> _Task to carry out_
Tally the lines in the data below where the word "pointer" appears, and give the tally alone.

> _Extracted information_
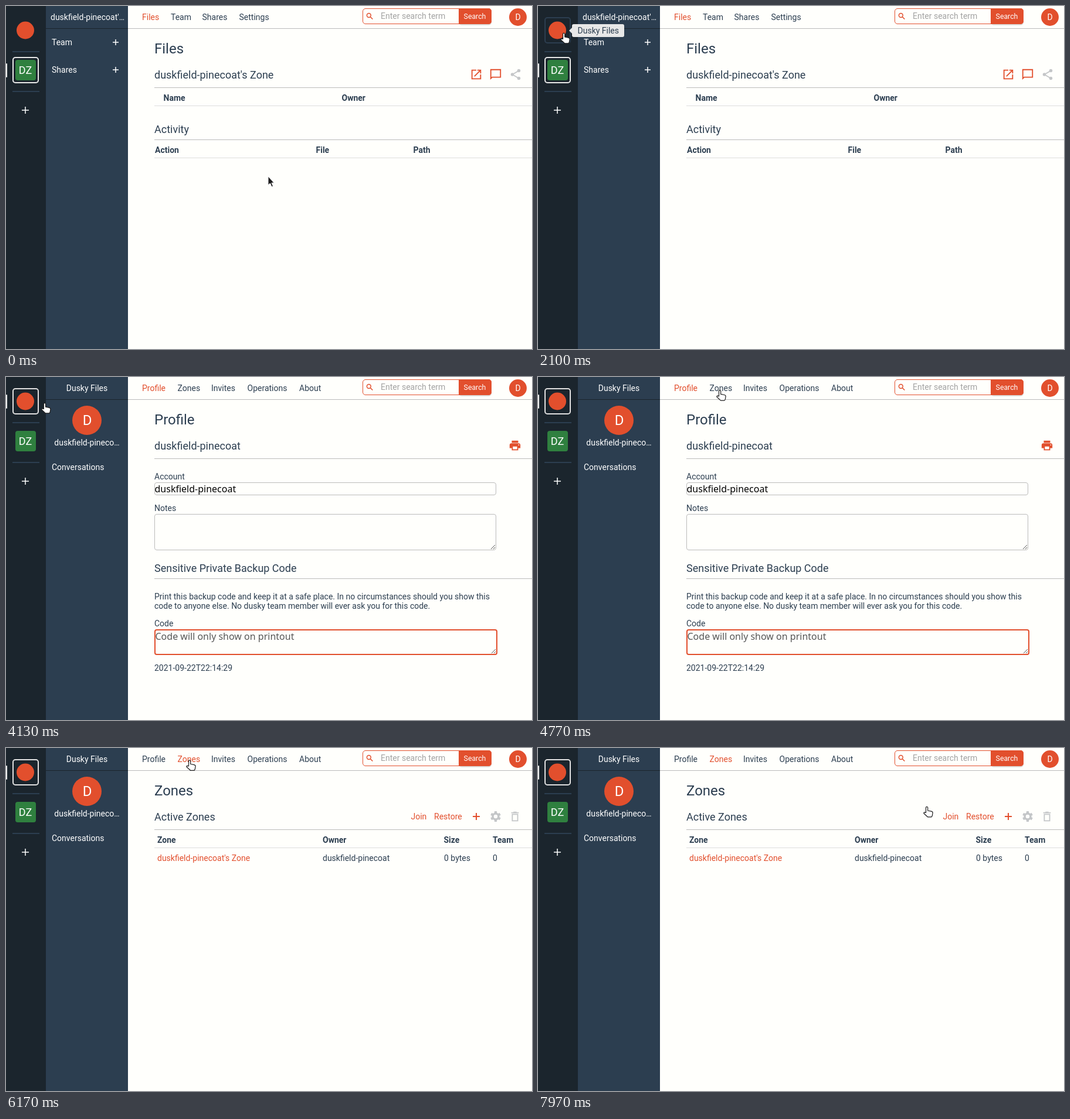
An HTML page for the animation above (8000 ms loop, 897 by 586 pixels).

```html
<!DOCTYPE html>
<html lang="en">
<head>
<meta charset="utf-8">
<title>Files and zones</title>
<style>
html, body { margin: 0; width: 100%; height: 100%; overflow: hidden; background: #fffffc; }
svg { display: block; }
text { font-family: Roboto, sans-serif; white-space: pre; }
</style>
</head>
<body>
<svg id="stage" width="897" height="586" viewBox="0 0 897 586"></svg>
<script>
const INK = '#2c3e50', RED = '#e24f2d', BAR = '#1b252d', PALE = '#fffffc';
const USER = 'duskfield-pinecoat', APP = 'Dusky Files';

const text = (x, y, s, { size = 14, fill = INK, attrs = '' } = {}) =>
  `<text x="${x}" y="${y}" font-size="${size}" fill="${fill}" ${attrs}>${s}</text>`;
const bold = (x, y, s) => text(x, y, s, { attrs: 'font-weight="700"' });
const mid = (x, y, s, size = 14) => text(x, y, s, { size, fill: '#fff', attrs: 'text-anchor="middle"' });
const rect = (x, y, w, h, fill, r = 0, attrs = '') =>
  `<rect x="${x}" y="${y}" width="${w}" height="${h}" rx="${r}" fill="${fill}" ${attrs}/>`;
const frame = (x, y, w, h, color, r = 3.5, line = 1) =>
  rect(x + line / 2, y + line / 2, w - line, h - line, 'none', r, `stroke="${color}" stroke-width="${line}"`);
const rule = (y, color = '#bbb', x = 253) => rect(x, y, 897 - x, 1, color);
const disc = (x, y, r, fill = RED) => `<circle cx="${x}" cy="${y}" r="${r}" fill="${fill}"/>`;
const plus = (x, y, r, color = '#fff', w = 1.5) =>
  `<path d="M${x - r} ${y}h${2 * r}M${x} ${y - r}v${2 * r}" stroke="${color}" stroke-width="${w}"/>`;
const group = (id, body) => `<g id="${id}">${body}</g>`;
const menu = items => items.map(([x, s, id], i) =>
  text(x, 24, s, { fill: i ? INK : RED, attrs: id ? `id="${id}"` : '' })).join('');
const grip = (x, y) => `<path d="M${x - 7} ${y}l7-7M${x - 3} ${y}l3-3" stroke="#555"/>`;

// 24-unit icon drawn at 22 px around a centre
const icon = (x, y, body, color = RED) =>
  `<g transform="translate(${x - 11} ${y - 11}) scale(.917)" fill="${color}" stroke="none">${body}</g>`;
const path = d => `<path d="${d}"/>`;
const stroke = (d, color, w) => `<path d="${d}" fill="none" stroke="${color}" stroke-width="${w}"/>`;
const GREY = '#c4c6c8';

const openIcon = icon(802, 117, stroke('M12 4H4V20H20V12M14 4H20V10M20 4L8.5 15.5', RED, 2));
const chatIcon = icon(835, 117, stroke('M3 19.5V3H21V17H5.5Z', RED, 2));
const shareIcon = icon(869, 117, stroke('M18 5L6 12L18 19', GREY, 2) +
  [[18, 5], [6, 12], [18, 19]].map(([x, y]) => disc(x, y, 3, GREY)).join(''), GREY);
const printIcon = icon(868, 117, path('M19 8H5c-1.7 0-3 1.3-3 3v6h4v4h12v-4h4v-6c0-1.7-1.3-3-3-3zm-3 11H8v-5h8v5zM18 3H6v4h12V3z') +
  disc(19, 11, 1, PALE));
const trashIcon = icon(868, 117, stroke('M7 8H17V20H7Z', GREY, 2) + path('M5 4h3.5l1-1h5l1 1H19v2H5z'), GREY);
const gearIcon = icon(835, 117, `<circle cx="12" cy="12" r="5.4" fill="none" stroke="${GREY}" stroke-width="3.8"/>` +
  [0, 60, 120].map(a => `<path d="M12 2.3v4M12 17.7v4" stroke="${GREY}" stroke-width="4.6" transform="rotate(${a} 12 12)"/>`).join(''));

const rail = rect(0, 0, 68, 586, BAR) + rect(68, 0, 140, 586, INK) + rect(68, 38, 140, 1, BAR) +
  rect(11, 77, 46, 2, INK) + rect(11, 145, 46, 2, INK) +
  disc(33, 41.5, 15) + rect(16, 92, 35, 35, '#2f803f', 4) + mid(33, 116, 'DZ', 18) + plus(33, 178, 6);

const topBar = rule(38, '#bbb', 208) +
  rect(772, 6, 56, 27, '#0002', 5) + rect(772, 4, 56, 27, RED, 5) + rect(772, 4, 6, 27, RED) +
  frame(608, 4, 220, 27, RED, 4.5) +
  `<g fill="none" stroke="${RED}" stroke-width="1.5"><circle cx="618.8" cy="16" r="3.4"/><path d="M621.3 18.5l4 4"/></g>` +
  text(639, 22, 'Enter search term', { fill: '#a3a3a3' }) + mid(799.5, 22, 'Search', 12.3) +
  disc(873, 19, 15) + mid(873, 24, 'D');

const files = rect(0, 98, 2, 24, '#eee', 1) + frame(11, 87, 45, 45, '#e8e8e8', 4, 2) +
  text(76, 24, USER + "'…", { fill: '#fff' }) +
  text(78, 67, 'Team', { fill: '#fff' }) + plus(187, 62, 5) +
  text(78, 114, 'Shares', { fill: '#fff' }) + plus(187, 109, 5) +
  menu([[232, 'Files'], [281, 'Team'], [334.5, 'Shares'], [397.5, 'Settings']]) +
  text(253, 81, 'Files', { size: 24 }) + text(253, 124, USER + "'s Zone", { size: 18 }) +
  openIcon + chatIcon + shareIcon + rule(139) + bold(268.5, 162, 'Name') + bold(572.5, 162, 'Owner') + rule(170, '#ddd') +
  text(253, 217, 'Activity', { size: 18 }) + rule(228) +
  bold(254, 251, 'Action') + bold(528.5, 251, 'File') + bold(694.5, 251, 'Path') + rule(259, '#ddd');

const hover = group('hover', frame(11, 19, 45, 45, INK, 4, 2)) +
  group('tip', rect(58, 31, 89, 22, '#e8e8e8', 3) + `<path d="M53 42l5-5v10z" fill="#e8e8e8"/>` +
    text(67.5, 47, APP));

const drive = rect(0, 30, 2, 24, '#eee', 1) + frame(11, 19, 45, 45, '#e0e0e0', 4, 2) +
  mid(138, 24, APP) + disc(138, 74, 25) + mid(138.5, 82, 'D', 24) +
  mid(138, 117, USER.slice(0, -2) + '…') + text(78, 159, 'Conversations', { fill: '#fff' }) +
  menu([[232, 'Profile', 'navProfile'], [292.5, 'Zones', 'navZones'], [350, 'Invites'], [411.5, 'Operations'], [500, 'About']]);

const field = (x, y, s, fill) => text(x, y, s, { size: 16, fill, attrs: `style="font-family:'Noto Sans',sans-serif"` });
const profile = text(253, 81, 'Profile', { size: 24 }) + text(253, 124, USER, { size: 18 }) + printIcon + rule(139) +
  text(253, 175, 'Account') + frame(253, 180, 583, 22, '#bbb') + field(253.5, 197, USER, '#000') +
  text(253, 229, 'Notes') + frame(253, 234, 583, 62, '#bbb') + grip(834, 294) +
  text(253, 333, 'Sensitive Private Backup Code', { size: 18 }) + rule(344) +
  text(253, 380, 'Print this backup code and keep it at a safe place. In no circumstances should you show this') +
  text(253, 396, 'code to anyone else. No dusky team member will ever ask you for this code.') +
  text(253, 426, 'Code') + frame(253, 431, 585, 44, RED, 3, 2) +
  field(254.5, 449, 'Code will only show on printout', '#555') + grip(835, 472) +
  text(253, 502, '2021-09-22T22:14:29');

const zones = text(253, 81, 'Zones', { size: 24 }) + text(253, 124, 'Active Zones', { size: 18 }) +
  text(690.5, 122, 'Join', { fill: RED }) + text(730, 122, 'Restore', { fill: RED }) +
  plus(802, 117, 6, RED, 2) + gearIcon + trashIcon + rule(139) +
  bold(258, 162, 'Zone') + bold(540, 162, 'Owner') + bold(746.5, 162, 'Size') + bold(830, 162, 'Team') + rule(170, '#ddd') +
  text(258, 193, USER + "'s Zone", { fill: RED }) + text(540, 193, USER) +
  text(747, 193, '0 bytes') + text(830, 193, '0');

const arrow = `<path id="arrow" d="M0 0V15l3.5-3 2.5 6 2.5-1-2.5-5.8h4.3z" fill="#1c1c1c" stroke="#fff"/>`;
const hand = `<path id="hand" d="M4.5 10.5V2a1.6 1.6 0 0 1 3.2 0V7l6 1.2q2.6.6 2.4 3l-.7 4q-.5 2.6-2 2.6H7.5L1 11.7q-.5-1.7 1.4-1.8z" fill="#fff" stroke="#1c1c1c" stroke-width="1.2" stroke-linejoin="round"/>`;

const stage = document.getElementById('stage');
stage.innerHTML = rail + topBar + group('files', files) + hover +
  group('drive', drive) + group('profile', profile) + group('zones', zones) + arrow + hand;

const el = id => document.getElementById(id);
const show = (id, on) => el(id).setAttribute('visibility', on ? 'visible' : 'hidden');
const ramp = (t, a, b) => Math.min(1, Math.max(0, (t - a) / (b - a)));

// start, end, x, y, ease-out power for x and y
const moves = [
  [800, 1570, 47, 31, 2, 1.43],
  [1600, 1760, 45, 53, 1, 1],
  [1760, 1900, 42, 46, 1, 1],
  [2100, 2100, 38, 46, 1, 1],
  [4100, 4850, 307, 22, 2, 2],
  [5670, 5670, 307, 20.5, 1, 1],
  [7410, 7970, 657, 100, 1.5, 1.5]
];

function pointer(t) {
  let x = 447, y = 291;
  for (const [a, b, tx, ty, px, py] of moves) {
    if (t < a) break;
    const left = a === b ? 0 : 1 - ramp(t, a, b);
    x += (tx - x) * (1 - left ** px);
    y += (ty - y) * (1 - left ** py);
  }
  return `translate(${x.toFixed(1)} ${y.toFixed(1)})`;
}

function draw(t) {
  const inDrive = t >= 2970, inZones = t >= 6170, isHand = t >= 2100;
  show('files', !inDrive);
  show('drive', inDrive);
  show('profile', inDrive && !inZones);
  show('zones', inZones);
  show('hover', !inDrive);
  show('tip', !inDrive);
  el('hover').setAttribute('opacity', ramp(t, 1600, 1700));
  el('tip').setAttribute('opacity', ramp(t, 1620, 1900));

  el('navProfile').setAttribute('fill', inZones ? INK : RED);
  const heat = ramp(t, 4800, 5000) * 100;
  el('navZones').style.fill = `color-mix(in srgb, ${RED} ${heat}%, ${INK})`;

  show('arrow', !isHand);
  show('hand', isHand);
  el(isHand ? 'hand' : 'arrow').setAttribute('transform', pointer(t));
}

const start = performance.now();
(function tick() {
  draw((performance.now() - start) % 8000);
  requestAnimationFrame(tick);
})();
</script>
</body>
</html>
```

> _Answer to this problem_
2